“Bro must got a lot of money”: A Pragmatic Study on Digitally-Based Impoliteness Strategies against Marrying a Person with Disabilities

30 May 2024
Room D1

“Bro must got a lot of money”: A Pragmatic Study on Digitally-Based Impoliteness Strategies against Marrying a Person with Disabilities

The rise of Social Media Sites (SMSs) has provided a significant breakthrough in the dissemination of information, especially for the marginalized groups of society (e.g., for their religion, ethnicity, and disability, to name a few), who now have a tool for providing counternarratives and spreading awareness on critical social issues.

Among the most oppressed populations in the Western world are Persons with Disabilities (PWDs) (Agmon et al., 2016), who have found in SMSs a (cyber)space for community building and a brand-new chance to pursue ‘disability activism’ by releasing videos, images, and posts to enhance their visibility and contrast social stigma (Sannon et al., 2023). Nevertheless, the media exposure afforded by SMSs has its drawbacks, most notably negative responses towards what is viewed as non-conforming conduct, with the anonymity feature adding to offensive behaviors that, despite being limited by social media policies, would surely be more minimized in face-to-face communication.

Compared to studies on politeness in online communication, research on impoliteness in digital platforms has recently emerged and shown the multiple roles it plays in SMSs, in particular, due to their nature, which allows users to attack other people without explicitly addressing them (Demjén & Hardaker, 2017).

Against this backdrop, this study will address a pragmatic analysis of a corpus of comments in English retrieved from a series of TikTok videos published by a famous married couple documenting their marriage and life events on the platform to promote disability awareness and equality. In particular, since the marriage involves a person with disabilities, the study, informed by Culpeper’s (1996; 2011) impoliteness model, will focus on the impoliteness strategies and their related functions employed by TikTok users to express their deprecatory viewpoints on the couple’s marriage as a response to their videos. Considering the growing scientific interest in the use of impoliteness strategies in SMSs but the lack of investigation on the TikTok platform, the study aims to contribute to the existing literature by highlighting how and which type of impoliteness strategies against PWDs are constructed in TikTok comments.



Agmon, M., Sa’ar, A., & Araten-Bergman, T. (2016). The person in the disabled body: A perspective on culture and personhood from the margins. International Journal for Equity in Health15(1). https://doi.org/10.1186/s12939-016-0437-2

Culpeper, J. (1996). Towards an anatomy of impoliteness. Journal of Pragmatics25(3), 349–367. https://doi.org/10.1016/0378-2166(95)00014-3

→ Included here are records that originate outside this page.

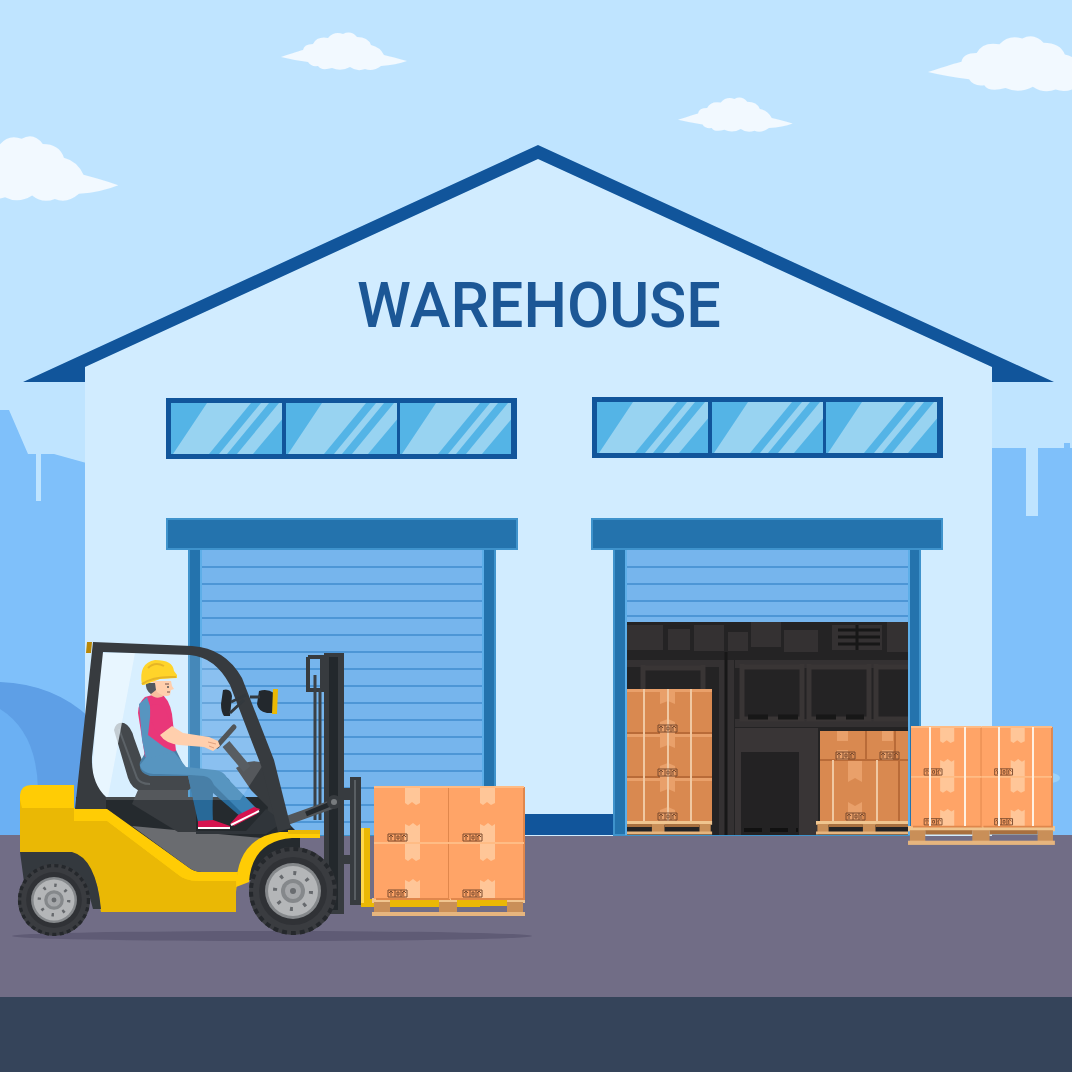
<!DOCTYPE html>
<html lang="en">
<head>
<meta charset="utf-8">
<title>Warehouse</title>
<style>
:root{--sky:#bfe4ff;--city:#7fc0fa;--hill:#5e9fe6;--wall:#d1ecff;--roof:#11559b;--frame:#2473ad;--shutter:#76b5ed;--slat:#4d96d6;--glass:#54b4e6;--shine:#98d3f1;--yard:#716d86;--road:#35445a;--carton:#ffa467;--cartonDark:#e0874c;--tape:#ffc698;--pallet:#e6b57e;--yellow:#ffcc05;--gold:#eab805;--black:#373b3f;--ink:#23282d;--steel:#52565a}
html,body{margin:0;overflow:hidden;background:var(--sky)}
svg{display:block;width:1072px;height:1072px}
.sign{font:500 63px Roboto,"Open Sans",sans-serif;fill:#1c5796}
.cloud{fill:#f2f9ff}
.city{fill:var(--city)}
.wall{fill:var(--wall)}
.roof{fill:var(--roof)}
.frame{fill:var(--frame)}
.trim{fill:var(--frame);stroke:#3f93cc;stroke-width:2}
.slats{stroke:var(--slat);stroke-width:2}
.shutter{fill:var(--shutter)}
.black{fill:var(--black)}
.ink{fill:var(--ink)}
.yellow{fill:var(--yellow)}
.gold{fill:var(--gold)}
.tape{fill:var(--tape)}
</style>
</head>
<body>
<svg viewBox="0 0 1072 1072" role="img" aria-label="Forklift carrying boxes in front of a warehouse">
<defs>
<linearGradient id="sheen" x1="0" y1="0" x2="0" y2="1"><stop offset="0" stop-color="#fff" stop-opacity=".12"/><stop offset="1" stop-color="#0b4f96" stop-opacity=".05"/></linearGradient>
<clipPath id="pane-area"><rect width="111" height="51"/></clipPath>
<clipPath id="opening"><rect x="627" y="621" width="281" height="214"/></clipPath>
<g id="cloud"><path d="M0 24Q18 18 22 17Q23 11 32 11Q36 3 47 5Q53-2 62 1Q70-3 76 4Q87 4 90 12Q99 14 103 22Q112 24 126 28Q115 32 100 33Q92 39 84 36Q76 39 69 34Q60 39 51 35Q40 38 37 33Q30 34 27 29Q12 27 0 24Z"/></g>
<g id="pane"><rect width="111" height="51" fill="var(--glass)"/><g clip-path="url(#pane-area)" fill="var(--shine)"><path d="M2 51L36 0H80L38 51ZM48 51L90 0H98L56 51ZM66 51L108 0H125L82 51Z"/></g></g>
<g id="window"><rect width="351" height="61" fill="var(--roof)"/><use href="#pane" x="5" y="5"/><use href="#pane" x="120" y="5"/><use href="#pane" x="234" y="5"/></g>
<g id="marks" fill="none" stroke="#7a4b2e" stroke-width="1"><path d="M0 0H19V7H0ZM7 0V7M13 0V7M3 6V2M1 3L3 1L5 3M9 2H11V5H9ZM15 6V2M14 3L16 1L18 3"/></g>
<g id="carton">
<rect width="75" height="56" fill="var(--carton)"/>
<path class="tape" d="M31 0H46V16L42 18L38 15L34 18L31 16ZM31 56V37L35 39L39 36L43 39L46 37V56Z"/>
<path d="M2 56H75V0" fill="none" stroke="var(--cartonDark)" stroke-width="2"/>
<path d="M0 0H75" stroke="#ffbc85" stroke-width="2"/>
<use href="#marks" x="14" y="47"/>
</g>
<g id="four-cartons"><use href="#carton"/><use href="#carton" x="75"/><use href="#carton" y="56"/><use href="#carton" x="75" y="56"/></g>
<g id="pallet"><rect width="153" height="5" y="0" fill="#f0c58f"/><path d="M2 4H18V15H2ZM67 4H85V15H67ZM135 4H151V15H135Z" fill="#c98f58"/><path d="M18 4H67V8H18ZM85 4H135V8H85Z" fill="#a8703f"/><rect y="14" width="153" height="4" fill="var(--pallet)"/></g>
<g id="shelf-bay" fill="none" stroke="#393535" stroke-width="5"><path d="M3 0V55H63V0M3 3H63"/></g>
<g id="wheel">
<circle r="44" fill="#3a3c40"/><circle r="42" fill="none" stroke="#25282c" stroke-width="4" stroke-dasharray="5 4"/>
<circle r="34" fill="#303236"/><circle r="28" fill="#85888b"/><circle r="25" fill="#b4b6b8"/>
<circle r="18" fill="none" stroke="#66696d" stroke-width="4" stroke-dasharray="3 11.1"/>
<circle r="12" fill="#85888b"/><circle r="8" fill="#a5a7aa"/><circle r="3" fill="#696c70"/>
</g>
</defs>

<g id="backdrop">
<rect width="1072" height="1072" fill="var(--sky)"/>
<g class="cloud"><use href="#cloud" transform="translate(281 33)"/><use href="#cloud" transform="translate(678 98) scale(.91)"/><use href="#cloud" transform="translate(928 37) scale(1.52 1.46)"/><use href="#cloud" transform="translate(-72 137) scale(1.51 1.72)"/></g>
<path class="city" d="M0 410H9L28 454H54L90 464V836H0ZM985 448H1064V443H1070V448H1072V836H985Z"/>
<path fill="var(--sky)" d="M36 454H41V501H36ZM1026 448H1038V516H1026Z"/>
<path fill="var(--hill)" d="M0 682Q54 684 90 718V836H0Z"/>
<path fill="#6bb0f3" d="M0 709Q37 732 38 790V836H0Z"/>
<ellipse cx="1050" cy="778" rx="10" ry="5" fill="#9bd2fb"/>
</g>

<g id="ground"><rect y="835" width="1072" height="163" fill="var(--yard)"/><rect y="997" width="1072" height="75" fill="var(--road)"/></g>

<g id="building">
<path class="wall" d="M85 366L538 157L992 366V836H85Z"/>
<path class="roof" d="M23 382L538 145L1054 382H992V367L538 159L85 367V382Z"/>
<text class="sign" x="357" y="327" textLength="364" lengthAdjust="spacingAndGlyphs">WAREHOUSE</text>
<use href="#window" x="166" y="398"/><use href="#window" x="592" y="397"/>
<rect class="roof" x="490" y="814" width="124" height="21"/>

<g id="closed-door">
<path class="trim" d="M189 549H495V835H189Z"/>
<rect class="shutter" x="201" y="550" width="282" height="285"/>
<path class="slats" d="M201 567H483M201 584H483M201 601H483M201 618H483M201 635H483M201 652H483M201 669H483M201 686H483M201 703H483M201 720H483M201 737H483M201 754H483M201 771H483M201 788H483M201 805H483M201 822H483"/>
<path d="M201 550V835M483 550V835" stroke="#5daee8" stroke-width="2"/>
<rect class="trim" x="167" y="519" width="350" height="30"/>
</g>

<g id="open-door">
<path class="trim" d="M614 549H920V835H614Z"/>
<rect x="627" y="621" width="281" height="214" fill="#242324"/>
<g id="interior" clip-path="url(#opening)">
<g fill="#343132"><path d="M627 625H663V650H627ZM668 629H690V650H668ZM694 625H724V651H694ZM728 632H748V651H728ZM751 621H781V647H751ZM784 630H818V652H784ZM832 625H882V650H832ZM887 621H908V652H887Z"/><path d="M735 660H908V668H735ZM627 660H720V667H627ZM719 660H734V835H719ZM735 719H908V727H735Z"/></g>
<use href="#shelf-bay" x="739" y="664"/><use href="#shelf-bay" x="806" y="664"/><use href="#shelf-bay" x="873" y="664"/><use href="#shelf-bay" x="640" y="665"/>
<path d="M726 652V835M838 630H880M838 637H880M838 644H880M857 625V650" stroke="#171717" stroke-width="3"/>
<path d="M748 717H768M778 717H798M816 717H836M846 717H864" stroke="#171717" stroke-width="5"/>
<path d="M735 728H818V835H735Z" fill="#393536"/><path d="M741 752H799V835H741Z" fill="#232223"/><path d="M744 830H798" stroke="#111" stroke-width="4" stroke-dasharray="18 8"/>
<g id="tall-stack">
<rect x="620" y="689" width="92" height="133" fill="#d98950"/>
<path d="M620 733H712M620 777H712" stroke="#b96b38" stroke-width="2"/>
<path fill="#e9a06a" d="M660 689H675V704L668 701L660 704ZM660 722L668 719L675 722V748L668 745L660 748ZM660 766L668 763L675 766V792L668 789L660 792ZM660 810L668 807L675 810V822H660ZM627 689H712V692H627ZM627 734H712V737H627ZM627 778H712V781H627Z"/>
<path d="M644 689V822M668 689V822M691 689V822" stroke="#f0c8a2" stroke-width="2"/>
<use href="#marks" x="658" y="725"/><use href="#marks" x="658" y="769"/><use href="#marks" x="658" y="813"/>
<use href="#pallet" transform="translate(605 821) scale(.7 .75)"/>
</g>
<g id="short-stack">
<rect x="820" y="731" width="92" height="91" fill="#d98950"/>
<path d="M866 731V760M820 760H910M899 760V822M895 731V760" stroke="#b96b38" stroke-width="2"/>
<path fill="#e9a06a" d="M837 731H848V741H837ZM882 731H893V741H882ZM848 761H862V782L855 778L848 782ZM848 822V802L855 806L862 802V822ZM837 760V750H848V760ZM882 760V750H893V760Z"/>
<path d="M833 760V822M877 760V822" stroke="#f0c8a2" stroke-width="2"/>
<use href="#marks" x="836" y="752"/><use href="#marks" x="880" y="752"/><use href="#marks" x="846" y="813"/>
<use href="#pallet" transform="translate(816 821) scale(.7 .75)"/>
</g>
</g>
<rect class="shutter" x="627" y="550" width="281" height="72"/>
<path class="slats" d="M627 567H908M627 584H908M627 601H908M627 616H908"/>
<path d="M626 550V835M909 550V835" stroke="#5daee8" stroke-width="2"/>
<rect class="trim" x="592" y="519" width="350" height="30"/>
</g>
</g>

<g id="yard-pallet">
<use href="#pallet" transform="translate(908 826) scale(.96 1.05)"/>
<use href="#four-cartons" transform="translate(911 727) scale(.94 .89)"/>
<path d="M930 727V826M965 727V826M999 727V826M1033 727V826" stroke="#fff0e1" stroke-width="2"/>
</g>

<g id="forklift">
<ellipse cx="272" cy="936" rx="260" ry="5" fill="#5f5b75"/>

<g id="mast">
<path class="black" d="M324 653H344V914H324Z"/><path fill="#23282c" d="M329 657H338V910H329Z"/>
<path d="M308 657H326M308 657V690H322V657" fill="none" stroke="var(--black)" stroke-width="4"/>
<path d="M315 675V820M320 690V820" stroke="#3a4046" stroke-width="3"/>
<path class="black" d="M350 777H361V905H350ZM343 788H351V800H343ZM343 855H351V864H343Z"/><path d="M355 780V900" stroke="#595e62" stroke-width="2"/>
<path class="gold" d="M361 828H370V899H480V907H361Z"/><path fill="#ffd94a" d="M361 828H364V903H361Z"/>
<path d="M280 823L336 803" stroke="var(--steel)" stroke-width="9"/><path d="M306 814L338 801" stroke="#24292d" stroke-width="5"/><circle class="black" cx="334" cy="802" r="7"/><circle cx="334" cy="802" r="3" fill="#777b7e"/>
</g>

<g id="body">
<path fill="#252a2e" d="M76 797H262L300 835V880H82Z"/>
<path class="yellow" d="M31 785H74V808L106 809L188 869Q192 872 200 872H238L234 912H101L98 886Q88 856 55 853L20 852V795Q21 785 31 785Z"/>
<path class="gold" d="M20 800V852L72 854Q98 862 101 912H236V881H198Q185 881 176 873L107 821H74V808H22Z"/>
<path class="yellow" d="M76 808L107 809L188 867Q194 872 202 872H237V881H198Q185 881 176 873L106 820H76Z"/>
<path fill="#6a6c70" d="M132 826L262 838Q243 850 239 872H202Q194 872 188 867Z"/>
<path class="yellow" d="M236 887Q237 838 280 832H320V838H292Q252 841 249 882Z"/>
<path fill="#34393e" d="M20 852H72Q96 858 101 909H93Q84 868 54 865Q36 866 24 882Z"/>
</g>

<g id="seat">
<path class="ink" d="M114 730Q116 721 124 723Q131 726 134 738L147 774H186Q192 776 192 785Q191 791 184 791H142Q132 790 128 778Z"/>
<path d="M119 729L137 778Q140 784 150 784" fill="none" stroke="#3f464c" stroke-width="2"/>
<path class="black" d="M138 790H188V797H196V832H178L132 804Z"/>
</g>

<g id="controls">
<path class="black" d="M236 768Q252 756 267 765L283 823L262 833L268 807L251 790Z"/>
<path d="M226 744L247 769" stroke="#3b4146" stroke-width="9"/><path d="M217 746L234 727" stroke="#32373b" stroke-width="5" stroke-linecap="round"/><path d="M196 831H246L266 809L283 822L266 834H196Z" fill="#30353a"/>
</g>

<g id="driver">
<path fill="#286998" d="M145 753L176 750L185 768L226 777Q232 780 230 787L255 809L241 817L213 793L212 823H199L188 776H150Q138 773 140 762Z"/>
<path fill="#3a82b5" d="M147 756L174 752L186 767L215 770Q224 771 228 779L256 808L244 815L214 785Q211 777 204 776L190 775L160 774Q142 775 140 765Z"/>
<path fill="#286998" d="M188 776Q203 774 211 784L213 822H198Z"/>
<path fill="#d5144f" d="M198 821L213 820L230 826V829H198ZM238 815L254 807L260 809L257 814L234 826L230 824Z"/>
<path d="M198 828H230M231 825L259 811" stroke="#fff" stroke-width="2"/>
<path fill="#e51462" d="M145 697L160 693Q169 698 172 714L176 751L145 757L138 713Q138 703 145 697Z"/>
<path fill="#3a82b5" d="M139 704L147 697L151 709L148 735L164 747L174 752L146 759L142 740Z"/>
<path fill="#f5b48e" d="M151 684H165V695Q157 701 150 694Z"/>
<path fill="#ffc69f" d="M152 681H171L172 686L174 689L171 690L170 695Q165 698 157 692Z"/>
<path fill="#343b43" d="M146 683H155L156 690L151 694Q145 690 146 683Z"/>
<path d="M165 684H169M167 692H170" stroke="#5e342b" stroke-width="1"/><circle cx="168" cy="687" r="1" fill="#333"/>
<path class="yellow" d="M142 685Q138 663 155 660Q173 660 174 671L177 675V678L160 679L144 685Z"/><path d="M148 668Q155 661 164 666M142 684Q153 676 176 677" fill="none" stroke="#e2a800" stroke-width="2"/>
<path fill="#e51462" d="M150 706Q160 701 166 711L172 727L160 736Q149 724 150 706Z"/>
<path fill="#ffc69f" d="M160 735L172 726L183 733L209 737L218 741L220 746L213 751L204 747L179 745Q165 743 160 735Z"/>
<path d="M208 742L216 744M209 746L214 748" stroke="#db916a" stroke-width="1"/>
</g>

<g id="cab">
<path fill="#fff" opacity=".15" d="M102 653H190Q216 655 230 682L263 765L240 800H105L91 780Z"/>
<path fill="#eef8ff" opacity=".75" d="M102 653H135L108 797Q93 790 92 773Z"/>
<path class="black" fill-rule="evenodd" d="M93 642L192 646Q225 648 242 678L274 760L291 828L278 832L262 768L230 685Q215 657 190 655L103 652L92 757Q91 783 106 797V809H75Z"/>
<path fill="#b98708" d="M87 642H92L91 653H86Z"/>
<path class="ink" d="M223 690Q231 688 232 696L230 716H224Q221 712 221 704ZM259 691Q267 688 274 693V713H267Q258 711 257 704Z"/>
<path d="M231 702L246 695M230 713L244 700M250 697H260" stroke="#33393e" stroke-width="3"/>
<path class="gold" d="M273 689H278L277 714H272Z"/>
</g>

<path d="M288 832H320" stroke="var(--gold)" stroke-width="4"/>
<use href="#wheel" transform="translate(293 891)"/>
<use href="#wheel" transform="translate(54 900) scale(.82)"/>
</g>

<g id="forklift-load">
<use href="#pallet" x="372" y="898"/>
<path class="gold" d="M390 900H439V906H390ZM457 900H507V906H457Z"/>
<use href="#four-cartons" x="374" y="787"/>
</g>
</svg>
</body>
</html>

Culpeper, J. (2011). Impoliteness: Using Language to Cause Offence. Cambridge University Press.

Demjén, Z., & Hardaker, C. (2017). Metaphor, impoliteness, and offence in online communication. In E. Semino & Z. Demjén (Eds.), The Routledge Handbook of Metaphor and Language (pp. 353–367). Routledge.

Sannon, S., Young, J., Shusas, E., & Forte, A. (2023). Disability activism on social media: Sociotechnical challenges in the pursuit of visibility. CHI ’23: Proceedings of the 2023 CHI Conference on Human Factors in Computing Systems, 1–15. https://doi.org/10.1145/3544548.3581333